:: WORK REQUIRED ::
Look through the data that follows and work out how many lines contain the string "html". Nothing but that number should be given.

◇ ◇ ◇ ◇ ◇ ◇ ◇

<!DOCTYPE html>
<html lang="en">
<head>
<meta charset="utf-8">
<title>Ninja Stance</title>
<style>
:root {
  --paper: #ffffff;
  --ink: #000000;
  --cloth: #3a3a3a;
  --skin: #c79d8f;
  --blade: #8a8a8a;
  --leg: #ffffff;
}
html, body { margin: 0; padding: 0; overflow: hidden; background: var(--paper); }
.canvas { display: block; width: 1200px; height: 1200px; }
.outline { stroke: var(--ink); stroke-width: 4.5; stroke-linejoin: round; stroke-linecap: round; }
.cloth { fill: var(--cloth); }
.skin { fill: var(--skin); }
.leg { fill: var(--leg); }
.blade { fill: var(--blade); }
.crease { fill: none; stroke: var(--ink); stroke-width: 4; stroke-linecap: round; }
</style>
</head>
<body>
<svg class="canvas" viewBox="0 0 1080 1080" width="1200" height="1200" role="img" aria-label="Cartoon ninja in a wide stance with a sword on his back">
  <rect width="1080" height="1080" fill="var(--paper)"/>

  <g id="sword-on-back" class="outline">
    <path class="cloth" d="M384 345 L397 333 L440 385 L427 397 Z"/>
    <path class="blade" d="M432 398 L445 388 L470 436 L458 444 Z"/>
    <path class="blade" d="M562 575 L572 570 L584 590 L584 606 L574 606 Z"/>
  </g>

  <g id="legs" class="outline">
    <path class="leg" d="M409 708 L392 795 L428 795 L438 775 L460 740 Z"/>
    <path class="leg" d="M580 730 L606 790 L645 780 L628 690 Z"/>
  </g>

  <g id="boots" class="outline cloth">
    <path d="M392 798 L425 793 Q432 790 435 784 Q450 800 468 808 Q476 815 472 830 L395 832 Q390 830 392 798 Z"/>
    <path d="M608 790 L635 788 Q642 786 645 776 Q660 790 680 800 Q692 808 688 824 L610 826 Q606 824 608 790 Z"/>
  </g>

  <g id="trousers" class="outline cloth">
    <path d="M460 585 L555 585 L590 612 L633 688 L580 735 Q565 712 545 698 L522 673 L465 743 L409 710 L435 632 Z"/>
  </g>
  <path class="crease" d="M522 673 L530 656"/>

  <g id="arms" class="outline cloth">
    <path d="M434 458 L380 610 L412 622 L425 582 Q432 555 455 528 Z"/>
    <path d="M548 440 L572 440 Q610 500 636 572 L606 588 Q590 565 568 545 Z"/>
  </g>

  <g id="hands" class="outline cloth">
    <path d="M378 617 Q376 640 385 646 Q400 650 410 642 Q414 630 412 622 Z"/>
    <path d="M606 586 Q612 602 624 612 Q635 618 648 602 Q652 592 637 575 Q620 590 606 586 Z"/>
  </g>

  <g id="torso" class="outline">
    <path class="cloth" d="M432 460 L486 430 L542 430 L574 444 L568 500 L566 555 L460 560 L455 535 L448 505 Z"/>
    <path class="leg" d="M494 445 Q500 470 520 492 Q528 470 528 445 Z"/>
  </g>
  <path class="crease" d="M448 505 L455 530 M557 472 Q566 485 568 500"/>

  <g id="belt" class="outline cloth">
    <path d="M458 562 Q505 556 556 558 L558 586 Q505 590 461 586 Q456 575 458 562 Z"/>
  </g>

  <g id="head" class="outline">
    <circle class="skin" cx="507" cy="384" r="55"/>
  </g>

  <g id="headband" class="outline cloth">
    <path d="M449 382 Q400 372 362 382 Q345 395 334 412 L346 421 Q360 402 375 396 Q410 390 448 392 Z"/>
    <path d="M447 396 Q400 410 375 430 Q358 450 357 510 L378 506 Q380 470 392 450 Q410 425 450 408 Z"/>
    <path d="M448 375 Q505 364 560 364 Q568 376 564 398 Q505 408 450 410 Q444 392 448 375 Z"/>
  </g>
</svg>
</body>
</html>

◇ ◇ ◇ ◇ ◇ ◇ ◇

:: ANSWER FOR THE TASK ::
4